◆ **Exercise details**: Search the listing below for the word "clock", and copy every line in which it turns up.

◆ **Stored data**:
►

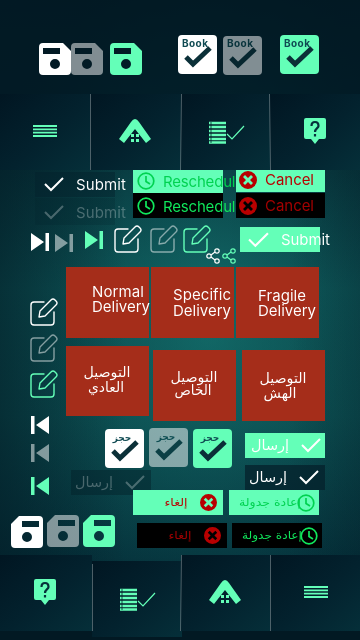
<!DOCTYPE html>
<html lang="en">
<head>
<meta charset="utf-8">
<title>Delivery app interface kit</title>
<style>
:root{--night:#021a25;--mint:#64ffb8;--white:#fff;--brick:#a52d1a;--red:#b80000;--deep-red:#a30000;--go:#00d250;--go-bright:#10e85c;--ink:#0b3038;--black:#000}
html,body{margin:0;background:var(--night);overflow:hidden}
svg.board{display:block;width:360px;height:640px}
text{font-family:Inter,Roboto,sans-serif;font-size:15px;fill:var(--white)}
.arabic text,text.arabic{font-family:"DejaVu Sans","Noto Sans",sans-serif;font-size:14px}
.white{color:var(--white)}
.mint{color:var(--mint)}
.red{color:var(--red)}
.go{color:var(--go)}
.go-bright{color:var(--go-bright)}
.disabled{opacity:.5}
.faint{opacity:.27}
.mint-fill{fill:var(--mint)}
.black-fill{fill:var(--black)}
.dark-fill{fill:#04212b;fill-opacity:.75}
.tile{fill:var(--brick)}
.divider{stroke:#75858b;stroke-width:1;opacity:.65}
text.book{font-size:10px;font-weight:700;fill:#0f4a52}
text.arabic.book{font-size:9px}
text.go-text{fill:var(--go)}
text.go-bright-text{fill:var(--go-bright)}
text.red-text{fill:var(--red)}
text.deep-red-text{fill:var(--deep-red)}
.small text{font-size:11px}
</style>
</head>
<body>
<svg class="board" viewBox="0 0 360 640" xmlns="http://www.w3.org/2000/svg">
<defs>
  <linearGradient id="page-shade" x1="0" y1="0" x2="0" y2="1">
    <stop offset="0" stop-color="#021720"/><stop offset=".14" stop-color="#03202b"/>
    <stop offset=".27" stop-color="#07333a"/><stop offset=".45" stop-color="#0d5355"/>
    <stop offset=".65" stop-color="#0c4d50"/><stop offset=".87" stop-color="#05303a"/><stop offset="1" stop-color="#021923"/>
  </linearGradient>
  <radialGradient id="page-glow" cx=".58" cy=".5" r=".6">
    <stop offset="0" stop-color="#17807a" stop-opacity=".5"/><stop offset="1" stop-color="#0a4a4e" stop-opacity="0"/>
  </radialGradient>
  <linearGradient id="page-sides">
    <stop offset="0" stop-color="#021a24" stop-opacity=".6"/><stop offset=".35" stop-color="#021a24" stop-opacity="0"/>
    <stop offset=".8" stop-color="#021a24" stop-opacity="0"/><stop offset="1" stop-color="#021a24" stop-opacity=".3"/>
  </linearGradient>
  <linearGradient id="nav-cell" x1="0" y1="0" x2="1" y2="1">
    <stop offset="0" stop-color="#011622"/><stop offset=".55" stop-color="#03222e"/><stop offset="1" stop-color="#052f39"/>
  </linearGradient>
  <symbol id="save" viewBox="0 0 32 32">
    <path fill="currentColor" fill-rule="evenodd" d="M4 0H24L32 8V28Q32 32 28 32H4Q0 32 0 28V4Q0 0 4 0ZM4 5V11H21V5ZM16 16A5 5 0 1 0 16 26A5 5 0 1 0 16 16Z"/>
  </symbol>
  <symbol id="book-card" viewBox="0 0 39 39">
    <rect width="39" height="39" rx="4" fill="currentColor"/>
    <path d="M8 22L15 29L32 13" fill="none" stroke="#0b3038" stroke-width="5"/>
  </symbol>
  <symbol id="check" viewBox="0 0 20 16">
    <path d="M1 8L7 14L19 2" fill="none" stroke="currentColor" stroke-width="2"/>
  </symbol>
  <symbol id="menu" viewBox="0 0 24 12">
    <path d="M0 1H24M0 4.300H24M0 7.600H24M0 11H24" stroke="currentColor" stroke-width="1.800"/>
  </symbol>
  <symbol id="home" viewBox="0 0 32 25">
    <path fill="currentColor" d="M16 0Q18 0 20 3L32 20L27 24L16 10L5 24L0 20L12 3Q14 0 16 0Z"/>
    <path fill="currentColor" d="M12 15h3v3h-3zM17 15h3v3h-3zM12 20h3v3h-3zM17 20h3v3h-3z"/>
  </symbol>
  <symbol id="orders" viewBox="0 0 36 23">
    <path d="M0 2H17M0 6H17M0 10H17M0 14H17M0 18H17M0 21.500H17" stroke="currentColor" stroke-width="2.600"/>
    <path d="M2 1V22" stroke="#03222e" stroke-width=".8"/>
    <path d="M18 13L23 18L35 5" fill="none" stroke="currentColor" stroke-width="1.200"/>
  </symbol>
  <symbol id="help" viewBox="0 0 24 26">
    <path fill="currentColor" d="M3 0H21Q23 0 23 2V19Q23 21 21 21H16L12 26L8 21H3Q1 21 1 19V2Q1 0 3 0Z"/>
    <path d="M8.500 8Q8.500 4 12 4T15.500 8C15.500 10 12 10.500 12 14M12 16V18.500" fill="none" stroke="#05303a" stroke-width="2.200"/>
  </symbol>
  <symbol id="skip" viewBox="0 0 18 18">
    <path fill="currentColor" d="M0 0L13 9L0 18ZM14.500 0H18V18H14.500Z"/>
  </symbol>
  <symbol id="edit" viewBox="0 0 28 28">
    <g fill="none" stroke="currentColor" stroke-width="1.400" stroke-linejoin="round" stroke-linecap="round">
      <path d="M14 4H4Q1 4 1 7V24Q1 27 4 27H21Q24 27 24 24V14"/>
      <path d="M9 19L10 13L21 2Q23 0 25 2L26 3Q28 5 26 7L15 18Z"/>
    </g>
  </symbol>
  <symbol id="share" viewBox="0 0 14 16">
    <g fill="none" stroke="currentColor" stroke-width="1.200"><path d="M5 7L9 4M5 9L9 12"/><circle cx="3" cy="8" r="2.200"/><circle cx="11" cy="3" r="2.200"/><circle cx="11" cy="13" r="2.200"/></g>
  </symbol>
  <symbol id="clock" viewBox="0 0 18 18">
    <g fill="none" stroke="currentColor" stroke-width="1.700"><circle cx="9" cy="9" r="7.800"/><path d="M9 4V9.500L13 12"/></g>
  </symbol>
  <symbol id="cancel" viewBox="0 0 18 18">
    <path fill="currentColor" fill-rule="evenodd" d="M9 0A9 9 0 1 1 9 18A9 9 0 1 1 9 0ZM6 4L4 6L7 9L4 12L6 14L9 11L12 14L14 12L11 9L14 6L12 4L9 7Z"/>
  </symbol>
</defs>

<g id="background">
  <rect width="360" height="640" fill="url(#page-shade)"/>
  <rect width="360" height="640" fill="url(#page-glow)"/>
  <rect width="360" height="640" fill="url(#page-sides)"/>
  <rect width="360" height="94" fill="#021a24" opacity=".75"/>
</g>

<g id="save-buttons">
  <use href="#save" class="white" x="39" y="43" width="32" height="32"/>
  <use href="#save" class="white disabled" x="71" y="43" width="32" height="32"/>
  <use href="#save" class="mint" x="110" y="43" width="32" height="32"/>
</g>

<g id="book-buttons">
  <g><use href="#book-card" class="white" x="178" y="35" width="39" height="39"/><text class="book" x="182" y="47" textLength="26">Book</text></g>
  <g class="disabled"><use href="#book-card" class="white" x="223" y="36" width="39" height="39"/><text class="book" x="227" y="47" textLength="26">Book</text></g>
  <g><use href="#book-card" class="mint" x="280" y="35" width="39" height="39"/><text class="book" x="284" y="47" textLength="26">Book</text></g>
</g>

<g id="nav-english">
  <rect y="94" width="90" height="76" fill="url(#nav-cell)"/>
  <rect x="90" y="94" width="91" height="76" fill="url(#nav-cell)"/>
  <rect x="181" y="94" width="89" height="76" fill="url(#nav-cell)"/>
  <rect x="270" y="94" width="90" height="76" fill="url(#nav-cell)"/>
  <path class="divider" d="M90.500 94V170M181.500 94L180.500 170M269.500 94L270.500 170"/>
  <g class="mint">
    <use href="#menu" x="33" y="125" width="24" height="12"/>
    <use href="#home" x="119" y="119" width="32" height="25"/>
    <use href="#orders" x="209" y="121" width="36" height="23"/>
    <use href="#help" x="303" y="118" width="24" height="26"/>
  </g>
</g>

<g id="actions-english">
  <rect class="dark-fill" x="35" y="172" width="80" height="25" opacity=".6"/>
  <use href="#check" class="white" x="44" y="176" width="20" height="16"/>
  <text x="76" y="190" textLength="50">Submit</text>
  <rect class="dark-fill" x="35" y="198" width="80" height="27" opacity=".3"/>
  <g class="faint">
    <use href="#check" class="white" x="44" y="204" width="20" height="16"/>
    <text x="76" y="218" textLength="50">Submit</text>
  </g>
  <rect class="mint-fill" x="133" y="170" width="90" height="23"/>
  <use href="#clock" class="go" x="137" y="172" width="18" height="18"/>
  <rect class="black-fill" x="133" y="193" width="90" height="25"/>
  <use href="#clock" class="go-bright" x="137" y="197" width="18" height="18"/>
  <svg x="133" y="170" width="103" height="48">
    <text class="go-text" x="30" y="17" textLength="81">Reschedule</text>
    <text class="go-bright-text" x="30" y="42" textLength="81">Reschedule</text>
  </svg>
  <rect class="mint-fill" x="236" y="170" width="89" height="22"/>
  <use href="#cancel" class="red" x="239" y="171" width="18" height="18"/>
  <text class="red-text" x="265" y="185" textLength="49">Cancel</text>
  <rect class="black-fill" x="236" y="193" width="89" height="25"/>
  <use href="#cancel" class="red" x="239" y="197" width="18" height="18"/>
  <text class="deep-red-text" x="265" y="211" textLength="49">Cancel</text>
  <rect class="mint-fill" x="240" y="227" width="80" height="25"/>
  <use href="#check" class="white" x="248" y="231" width="21" height="17"/>
  <text x="281" y="245" textLength="49">Submit</text>
</g>

<g id="skip-edit-share">
  <use href="#skip" class="white" x="31" y="233" width="18" height="18"/>
  <use href="#skip" class="white disabled" x="55" y="234" width="18" height="18"/>
  <use href="#skip" class="mint" x="85" y="231" width="18" height="18"/>
  <use href="#edit" class="white" x="114" y="225" width="28" height="28"/>
  <use href="#edit" class="white disabled" x="150" y="225" width="28" height="28"/>
  <use href="#edit" class="mint" x="183" y="225" width="28" height="28"/>
  <use href="#share" class="white" x="206" y="248" width="14" height="16"/>
  <use href="#share" class="mint" x="222" y="248" width="14" height="16"/>
</g>

<g id="edit-and-back-column">
  <use href="#edit" class="white" x="30" y="298" width="28" height="28"/>
  <use href="#edit" class="white disabled" x="30" y="334" width="28" height="28"/>
  <use href="#edit" class="mint" x="30" y="370" width="28" height="28"/>
  <use href="#skip" class="white" transform="translate(49 416) scale(-1 1)" width="18" height="18"/>
  <use href="#skip" class="white disabled" transform="translate(49 444) scale(-1 1)" width="18" height="18"/>
  <use href="#skip" class="mint" transform="translate(49 477) scale(-1 1)" width="18" height="18"/>
</g>

<g id="delivery-types-english">
  <rect class="tile" x="66" y="267" width="83" height="71"/>
  <rect class="tile" x="151" y="267" width="83" height="71"/>
  <rect class="tile" x="236" y="267" width="83" height="71"/>
  <text x="92" y="297" textLength="52">Normal</text><text x="92" y="312" textLength="58">Delivery</text>
  <text x="173" y="300" textLength="58">Specific</text><text x="173" y="316" textLength="58">Delivery</text>
  <text x="258" y="301" textLength="48">Fragile</text><text x="258" y="316" textLength="58">Delivery</text>
</g>

<g id="delivery-types-arabic" class="arabic" lang="ar" text-anchor="middle">
  <rect class="tile" x="66" y="346" width="83" height="70"/>
  <rect class="tile" x="153" y="350" width="83" height="71"/>
  <rect class="tile" x="242" y="350" width="83" height="71"/>
  <text x="107" y="377" textLength="47" lengthAdjust="spacingAndGlyphs">التوصيل</text><text x="106" y="392" textLength="36" lengthAdjust="spacingAndGlyphs">العادي</text>
  <text x="194" y="382" textLength="47" lengthAdjust="spacingAndGlyphs">التوصيل</text><text x="193" y="395" textLength="37" lengthAdjust="spacingAndGlyphs">الخاص</text>
  <text x="283" y="383" textLength="47" lengthAdjust="spacingAndGlyphs">التوصيل</text><text x="280" y="398" textLength="33" lengthAdjust="spacingAndGlyphs">الهش</text>
</g>

<g id="book-buttons-arabic" lang="ar" text-anchor="middle">
  <g><use href="#book-card" class="white" x="105" y="429" width="39" height="39"/><text class="arabic book" x="122" y="441">حجز</text></g>
  <g class="disabled"><use href="#book-card" class="white" x="149" y="428" width="39" height="39"/><text class="arabic book" x="166" y="440">حجز</text></g>
  <g><use href="#book-card" class="mint" x="193" y="429" width="39" height="39"/><text class="arabic book" x="210" y="441">حجز</text></g>
</g>

<g id="submit-arabic" class="arabic" lang="ar" text-anchor="middle">
  <rect class="mint-fill" x="245" y="433" width="80" height="25"/>
  <text x="270" y="450" textLength="38" lengthAdjust="spacingAndGlyphs">إرسال</text>
  <use href="#check" class="white" x="301" y="437" width="20" height="16"/>
  <rect class="dark-fill" x="245" y="465" width="80" height="25"/>
  <text x="268" y="482" textLength="38" lengthAdjust="spacingAndGlyphs">إرسال</text>
  <use href="#check" class="white" x="299" y="469" width="20" height="16"/>
  <rect class="dark-fill" x="71" y="470" width="80" height="25" opacity=".65"/>
  <g class="faint">
    <text x="94" y="487" textLength="38" lengthAdjust="spacingAndGlyphs">إرسال</text>
    <use href="#check" class="white" x="125" y="474" width="20" height="16"/>
  </g>
</g>

<g id="cancel-reschedule-arabic" class="arabic small" lang="ar" text-anchor="middle">
  <rect class="mint-fill" x="133" y="490" width="90" height="25"/>
  <text class="red-text" x="176" y="506" textLength="23" lengthAdjust="spacingAndGlyphs">إلغاء</text>
  <use href="#cancel" class="red" x="200" y="494" width="17" height="17"/>
  <rect class="mint-fill" x="229" y="490" width="90" height="25"/>
  <text class="go-text" x="270" y="506" textLength="62" lengthAdjust="spacingAndGlyphs">إعادة جدولة</text>
  <use href="#clock" class="go" x="297" y="494" width="18" height="18"/>
  <rect class="black-fill" x="137" y="523" width="90" height="25"/>
  <text class="deep-red-text" x="180" y="539" textLength="23" lengthAdjust="spacingAndGlyphs">إلغاء</text>
  <use href="#cancel" class="red" x="204" y="527" width="17" height="17"/>
  <rect class="black-fill" x="232" y="523" width="90" height="25"/>
  <text class="go-bright-text" x="272" y="539" textLength="60" lengthAdjust="spacingAndGlyphs">إعادة جدولة</text>
  <use href="#clock" class="go-bright" x="300" y="527" width="18" height="18"/>
</g>

<g id="save-buttons-arabic">
  <use href="#save" class="white" transform="translate(43 516) scale(-1 1)" width="32" height="32"/>
  <use href="#save" class="white disabled" transform="translate(79 515) scale(-1 1)" width="32" height="32"/>
  <use href="#save" class="mint" transform="translate(115 515) scale(-1 1)" width="32" height="32"/>
</g>

<g id="nav-arabic">
  <rect y="630" width="360" height="10" fill="#021923"/>
  <rect y="555" width="92" height="76" fill="url(#nav-cell)"/>
  <rect x="92" y="561" width="90" height="76" fill="url(#nav-cell)"/>
  <rect x="181" y="555" width="90" height="76" fill="url(#nav-cell)"/>
  <rect x="270" y="555" width="90" height="76" fill="url(#nav-cell)"/>
  <path class="divider" d="M92.500 564V631M181.500 555L180.500 631M270.500 555V631"/>
  <g class="mint">
    <use href="#help" x="33" y="579" width="24" height="26"/>
    <use href="#orders" x="120" y="588" width="36" height="23"/>
    <use href="#home" x="209" y="580" width="32" height="25"/>
    <use href="#menu" x="304" y="586" width="24" height="12"/>
  </g>
</g>
</svg>
</body>
</html>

◄

◆ **Solution**:
  <symbol id="clock" viewBox="0 0 18 18">
  <use href="#clock" class="go" x="137" y="172" width="18" height="18"/>
  <use href="#clock" class="go-bright" x="137" y="197" width="18" height="18"/>
  <use href="#clock" class="go" x="297" y="494" width="18" height="18"/>
  <use href="#clock" class="go-bright" x="300" y="527" width="18" height="18"/>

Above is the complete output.